** Opening Input for this task block **

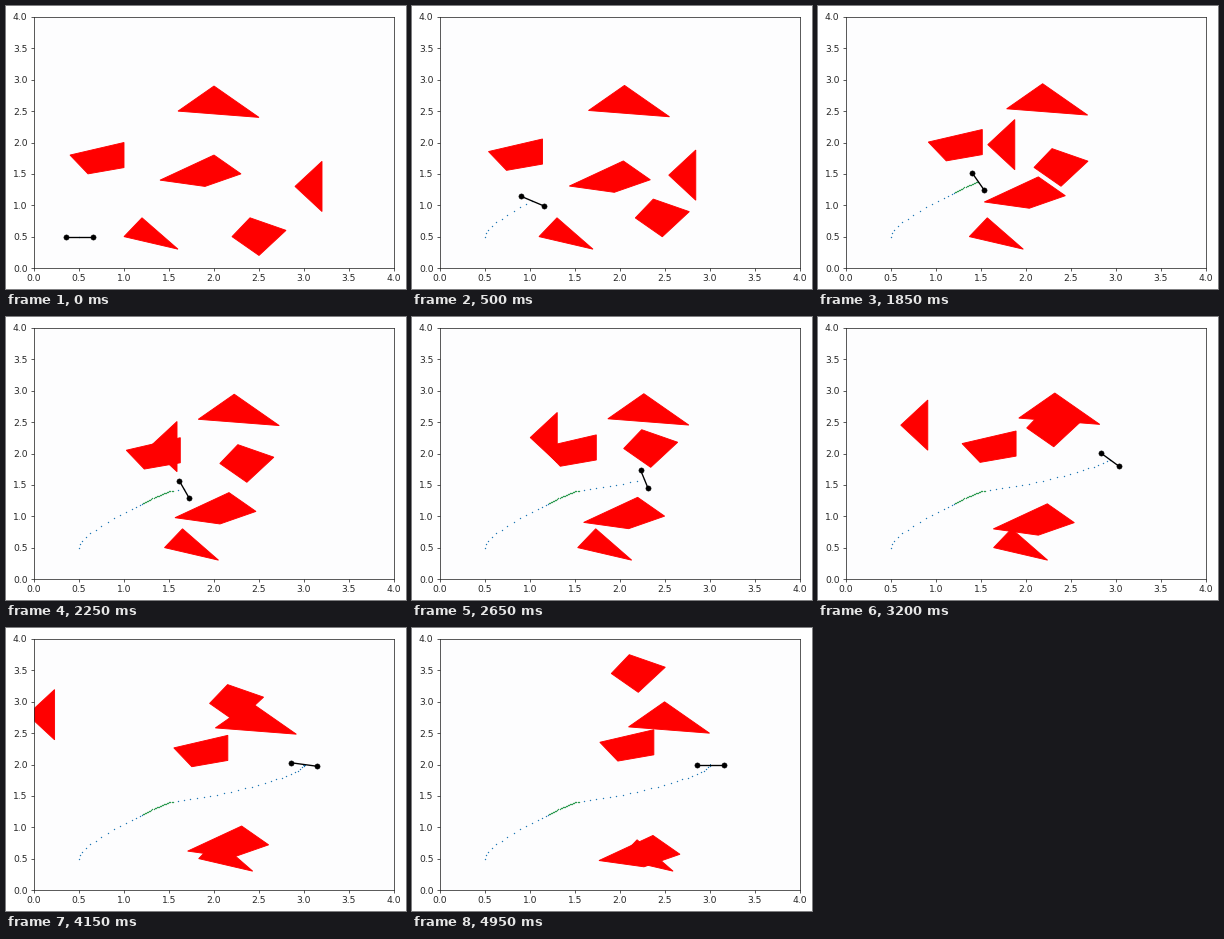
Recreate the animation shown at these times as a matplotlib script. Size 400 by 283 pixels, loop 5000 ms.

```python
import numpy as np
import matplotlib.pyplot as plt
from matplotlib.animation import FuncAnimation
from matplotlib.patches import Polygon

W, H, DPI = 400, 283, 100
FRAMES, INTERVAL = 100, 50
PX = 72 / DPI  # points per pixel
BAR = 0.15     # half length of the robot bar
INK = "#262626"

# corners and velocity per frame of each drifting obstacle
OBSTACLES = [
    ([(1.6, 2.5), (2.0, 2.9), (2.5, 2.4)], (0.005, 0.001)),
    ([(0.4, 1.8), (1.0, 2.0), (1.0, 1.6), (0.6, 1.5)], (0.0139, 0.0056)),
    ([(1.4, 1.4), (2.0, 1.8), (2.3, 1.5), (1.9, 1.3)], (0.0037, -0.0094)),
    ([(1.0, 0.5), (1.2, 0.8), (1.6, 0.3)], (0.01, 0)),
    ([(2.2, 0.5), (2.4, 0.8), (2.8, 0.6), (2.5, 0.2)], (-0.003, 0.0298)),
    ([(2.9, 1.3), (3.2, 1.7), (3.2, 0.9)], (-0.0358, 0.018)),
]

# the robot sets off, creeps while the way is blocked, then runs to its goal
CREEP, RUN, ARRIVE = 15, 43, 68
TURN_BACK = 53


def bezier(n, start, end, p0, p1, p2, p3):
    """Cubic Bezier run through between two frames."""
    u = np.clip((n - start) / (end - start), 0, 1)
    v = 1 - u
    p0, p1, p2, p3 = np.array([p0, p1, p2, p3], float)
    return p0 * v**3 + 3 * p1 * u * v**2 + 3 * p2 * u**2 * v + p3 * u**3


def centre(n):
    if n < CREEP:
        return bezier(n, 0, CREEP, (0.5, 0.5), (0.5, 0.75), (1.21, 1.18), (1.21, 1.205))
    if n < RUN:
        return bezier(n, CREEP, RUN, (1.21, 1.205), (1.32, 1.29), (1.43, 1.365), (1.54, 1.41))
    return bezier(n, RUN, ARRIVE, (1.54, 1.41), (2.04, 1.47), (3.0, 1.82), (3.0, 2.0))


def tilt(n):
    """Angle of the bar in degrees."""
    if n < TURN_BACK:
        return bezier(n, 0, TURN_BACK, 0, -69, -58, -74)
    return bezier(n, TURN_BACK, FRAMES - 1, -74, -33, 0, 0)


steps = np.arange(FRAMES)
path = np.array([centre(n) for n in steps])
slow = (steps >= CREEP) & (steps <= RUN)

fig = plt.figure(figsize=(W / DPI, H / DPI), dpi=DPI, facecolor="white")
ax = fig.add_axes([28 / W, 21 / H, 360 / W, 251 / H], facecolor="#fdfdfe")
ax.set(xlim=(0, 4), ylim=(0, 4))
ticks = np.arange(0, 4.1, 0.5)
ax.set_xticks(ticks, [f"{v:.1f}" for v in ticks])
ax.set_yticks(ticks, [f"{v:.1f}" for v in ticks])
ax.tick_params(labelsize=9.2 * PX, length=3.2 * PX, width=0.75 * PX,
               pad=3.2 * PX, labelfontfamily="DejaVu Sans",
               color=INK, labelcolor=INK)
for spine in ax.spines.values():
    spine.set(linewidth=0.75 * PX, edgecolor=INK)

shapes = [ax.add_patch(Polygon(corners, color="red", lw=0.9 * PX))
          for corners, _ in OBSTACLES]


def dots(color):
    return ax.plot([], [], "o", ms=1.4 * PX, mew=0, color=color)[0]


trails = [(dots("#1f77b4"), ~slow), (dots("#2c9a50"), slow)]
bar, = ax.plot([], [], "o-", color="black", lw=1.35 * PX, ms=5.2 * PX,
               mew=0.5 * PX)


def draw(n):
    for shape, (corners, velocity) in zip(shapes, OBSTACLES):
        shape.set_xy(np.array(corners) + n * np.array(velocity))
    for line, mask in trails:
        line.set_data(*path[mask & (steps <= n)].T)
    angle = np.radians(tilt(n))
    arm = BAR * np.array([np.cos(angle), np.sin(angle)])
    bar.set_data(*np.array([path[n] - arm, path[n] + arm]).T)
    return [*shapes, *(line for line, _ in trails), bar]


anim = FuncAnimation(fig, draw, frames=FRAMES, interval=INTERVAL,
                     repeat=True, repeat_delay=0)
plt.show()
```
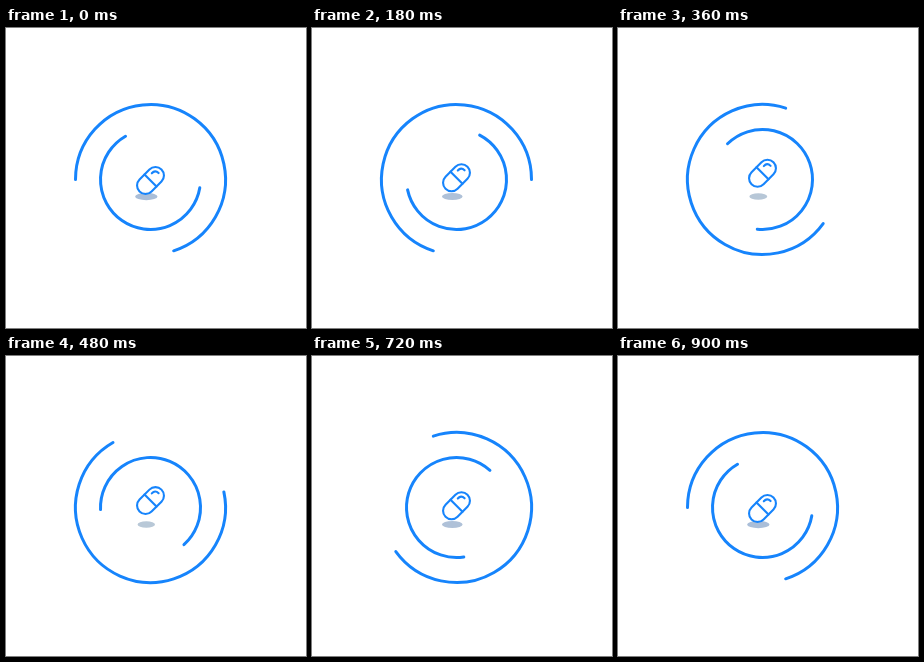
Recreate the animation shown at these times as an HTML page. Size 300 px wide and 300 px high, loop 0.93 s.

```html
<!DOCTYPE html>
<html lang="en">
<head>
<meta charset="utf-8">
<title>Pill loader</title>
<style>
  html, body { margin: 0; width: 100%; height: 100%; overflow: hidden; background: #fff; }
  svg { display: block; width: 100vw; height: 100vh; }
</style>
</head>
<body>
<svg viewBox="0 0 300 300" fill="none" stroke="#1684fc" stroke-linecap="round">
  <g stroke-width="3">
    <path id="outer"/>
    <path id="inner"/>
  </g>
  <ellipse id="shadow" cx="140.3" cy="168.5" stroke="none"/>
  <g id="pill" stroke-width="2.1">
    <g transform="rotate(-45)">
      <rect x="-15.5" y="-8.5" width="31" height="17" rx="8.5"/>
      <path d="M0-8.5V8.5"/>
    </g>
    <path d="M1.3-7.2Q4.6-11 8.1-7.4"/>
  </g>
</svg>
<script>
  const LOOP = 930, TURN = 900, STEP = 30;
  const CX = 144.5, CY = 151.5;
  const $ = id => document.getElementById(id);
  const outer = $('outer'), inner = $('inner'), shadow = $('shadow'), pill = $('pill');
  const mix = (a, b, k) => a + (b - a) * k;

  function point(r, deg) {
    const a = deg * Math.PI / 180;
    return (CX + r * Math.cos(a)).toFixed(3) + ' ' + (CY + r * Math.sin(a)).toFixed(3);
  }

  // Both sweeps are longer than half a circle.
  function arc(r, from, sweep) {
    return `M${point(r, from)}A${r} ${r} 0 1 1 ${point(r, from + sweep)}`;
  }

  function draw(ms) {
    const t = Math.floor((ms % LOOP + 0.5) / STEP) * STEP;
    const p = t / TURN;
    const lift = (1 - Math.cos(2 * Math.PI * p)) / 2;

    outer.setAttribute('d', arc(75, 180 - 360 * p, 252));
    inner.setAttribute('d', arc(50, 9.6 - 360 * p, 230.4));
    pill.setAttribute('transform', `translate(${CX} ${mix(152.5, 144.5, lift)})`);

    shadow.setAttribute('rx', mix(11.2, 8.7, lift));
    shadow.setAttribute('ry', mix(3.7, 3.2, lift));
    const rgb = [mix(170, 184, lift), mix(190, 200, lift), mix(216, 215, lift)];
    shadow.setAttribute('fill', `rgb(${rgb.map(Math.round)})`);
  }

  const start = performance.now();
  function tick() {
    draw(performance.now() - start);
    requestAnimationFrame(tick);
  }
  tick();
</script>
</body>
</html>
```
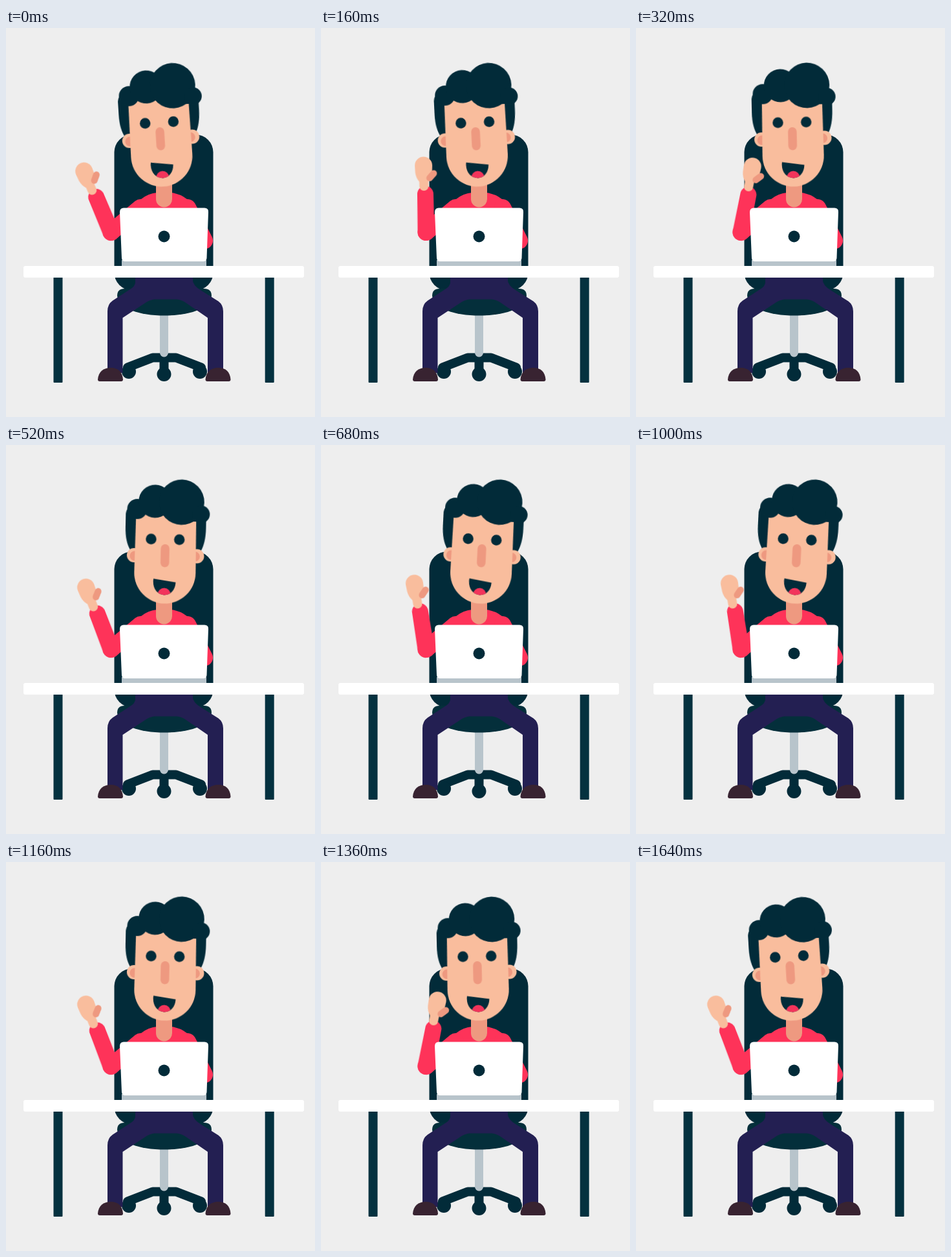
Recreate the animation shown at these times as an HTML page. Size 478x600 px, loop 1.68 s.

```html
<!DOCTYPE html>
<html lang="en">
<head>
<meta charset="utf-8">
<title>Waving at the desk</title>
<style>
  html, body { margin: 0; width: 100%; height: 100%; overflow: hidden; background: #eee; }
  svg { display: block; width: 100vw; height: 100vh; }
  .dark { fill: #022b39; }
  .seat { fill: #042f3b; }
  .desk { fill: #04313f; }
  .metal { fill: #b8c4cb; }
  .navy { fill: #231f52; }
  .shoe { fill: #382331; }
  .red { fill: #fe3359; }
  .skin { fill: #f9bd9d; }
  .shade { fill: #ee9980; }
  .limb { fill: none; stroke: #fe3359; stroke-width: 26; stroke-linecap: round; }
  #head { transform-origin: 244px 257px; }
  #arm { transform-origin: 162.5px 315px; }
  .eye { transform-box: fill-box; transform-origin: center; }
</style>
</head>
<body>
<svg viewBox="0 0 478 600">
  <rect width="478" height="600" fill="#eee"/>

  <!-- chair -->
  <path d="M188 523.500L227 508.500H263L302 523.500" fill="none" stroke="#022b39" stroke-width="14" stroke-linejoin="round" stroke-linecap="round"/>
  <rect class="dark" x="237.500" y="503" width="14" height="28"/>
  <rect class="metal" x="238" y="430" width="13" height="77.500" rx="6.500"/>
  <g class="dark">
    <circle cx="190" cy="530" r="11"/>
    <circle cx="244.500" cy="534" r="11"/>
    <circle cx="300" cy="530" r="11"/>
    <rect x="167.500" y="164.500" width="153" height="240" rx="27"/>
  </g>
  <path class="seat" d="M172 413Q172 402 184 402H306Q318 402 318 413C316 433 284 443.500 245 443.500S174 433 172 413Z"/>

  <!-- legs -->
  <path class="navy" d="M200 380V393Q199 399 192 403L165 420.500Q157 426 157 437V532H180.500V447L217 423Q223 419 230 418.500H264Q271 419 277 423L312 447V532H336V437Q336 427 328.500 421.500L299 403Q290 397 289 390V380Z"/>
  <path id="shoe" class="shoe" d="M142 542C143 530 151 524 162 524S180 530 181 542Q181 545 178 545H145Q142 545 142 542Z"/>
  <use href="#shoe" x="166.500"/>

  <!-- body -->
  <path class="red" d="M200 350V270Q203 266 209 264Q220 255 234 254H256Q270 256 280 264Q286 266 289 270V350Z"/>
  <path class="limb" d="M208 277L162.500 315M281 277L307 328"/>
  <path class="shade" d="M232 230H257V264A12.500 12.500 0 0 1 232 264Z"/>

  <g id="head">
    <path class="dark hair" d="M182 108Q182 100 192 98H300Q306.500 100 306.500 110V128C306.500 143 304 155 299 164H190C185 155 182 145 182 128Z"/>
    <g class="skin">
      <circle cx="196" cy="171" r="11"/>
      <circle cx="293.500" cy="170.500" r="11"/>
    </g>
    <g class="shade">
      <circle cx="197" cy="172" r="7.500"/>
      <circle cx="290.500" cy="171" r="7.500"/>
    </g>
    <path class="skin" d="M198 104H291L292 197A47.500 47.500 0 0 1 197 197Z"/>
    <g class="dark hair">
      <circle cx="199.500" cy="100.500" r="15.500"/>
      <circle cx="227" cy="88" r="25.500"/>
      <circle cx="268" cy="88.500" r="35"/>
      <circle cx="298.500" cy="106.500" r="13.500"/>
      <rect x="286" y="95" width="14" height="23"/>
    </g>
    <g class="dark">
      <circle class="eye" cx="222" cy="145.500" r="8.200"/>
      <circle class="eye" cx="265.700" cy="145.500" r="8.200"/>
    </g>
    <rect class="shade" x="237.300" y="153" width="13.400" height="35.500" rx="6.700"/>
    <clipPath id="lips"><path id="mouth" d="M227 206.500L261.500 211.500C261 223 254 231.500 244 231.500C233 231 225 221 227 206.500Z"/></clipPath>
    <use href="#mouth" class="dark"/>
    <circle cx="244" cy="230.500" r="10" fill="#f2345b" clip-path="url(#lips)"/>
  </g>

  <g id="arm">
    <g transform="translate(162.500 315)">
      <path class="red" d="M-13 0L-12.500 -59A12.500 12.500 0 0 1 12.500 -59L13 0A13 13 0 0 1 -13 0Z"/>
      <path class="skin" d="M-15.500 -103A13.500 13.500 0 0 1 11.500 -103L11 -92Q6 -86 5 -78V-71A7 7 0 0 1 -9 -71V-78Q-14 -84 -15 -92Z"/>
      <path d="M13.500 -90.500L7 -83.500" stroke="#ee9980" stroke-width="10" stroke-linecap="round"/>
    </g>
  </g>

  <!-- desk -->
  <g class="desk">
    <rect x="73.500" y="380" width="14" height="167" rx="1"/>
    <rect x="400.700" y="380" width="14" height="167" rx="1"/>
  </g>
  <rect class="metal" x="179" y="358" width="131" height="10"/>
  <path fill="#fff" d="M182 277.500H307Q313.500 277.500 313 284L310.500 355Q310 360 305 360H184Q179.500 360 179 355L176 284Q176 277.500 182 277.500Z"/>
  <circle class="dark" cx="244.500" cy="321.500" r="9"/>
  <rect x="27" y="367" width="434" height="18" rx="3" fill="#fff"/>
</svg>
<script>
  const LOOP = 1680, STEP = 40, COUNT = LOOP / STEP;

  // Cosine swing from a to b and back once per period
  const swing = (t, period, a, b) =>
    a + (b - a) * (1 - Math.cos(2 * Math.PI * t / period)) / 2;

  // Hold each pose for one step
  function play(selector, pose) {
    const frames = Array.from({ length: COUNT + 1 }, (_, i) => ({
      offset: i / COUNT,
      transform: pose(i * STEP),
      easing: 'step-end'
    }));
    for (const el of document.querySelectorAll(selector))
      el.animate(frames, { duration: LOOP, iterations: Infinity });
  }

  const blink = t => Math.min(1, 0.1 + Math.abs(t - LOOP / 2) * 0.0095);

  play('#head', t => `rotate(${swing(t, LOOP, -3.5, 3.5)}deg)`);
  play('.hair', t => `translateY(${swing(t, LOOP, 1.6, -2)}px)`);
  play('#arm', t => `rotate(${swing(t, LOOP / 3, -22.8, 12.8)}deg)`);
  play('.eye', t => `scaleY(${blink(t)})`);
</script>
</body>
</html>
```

** Closing Input for this task block **

__Assigned task__.
Every line above that carries the string "matplotlib" should be copied.

__Solved exercise__.
Recreate the animation shown at these times as a matplotlib script. Size 400 by 283 pixels, loop 5000 ms.
import matplotlib.pyplot as plt
from matplotlib.animation import FuncAnimation
from matplotlib.patches import Polygon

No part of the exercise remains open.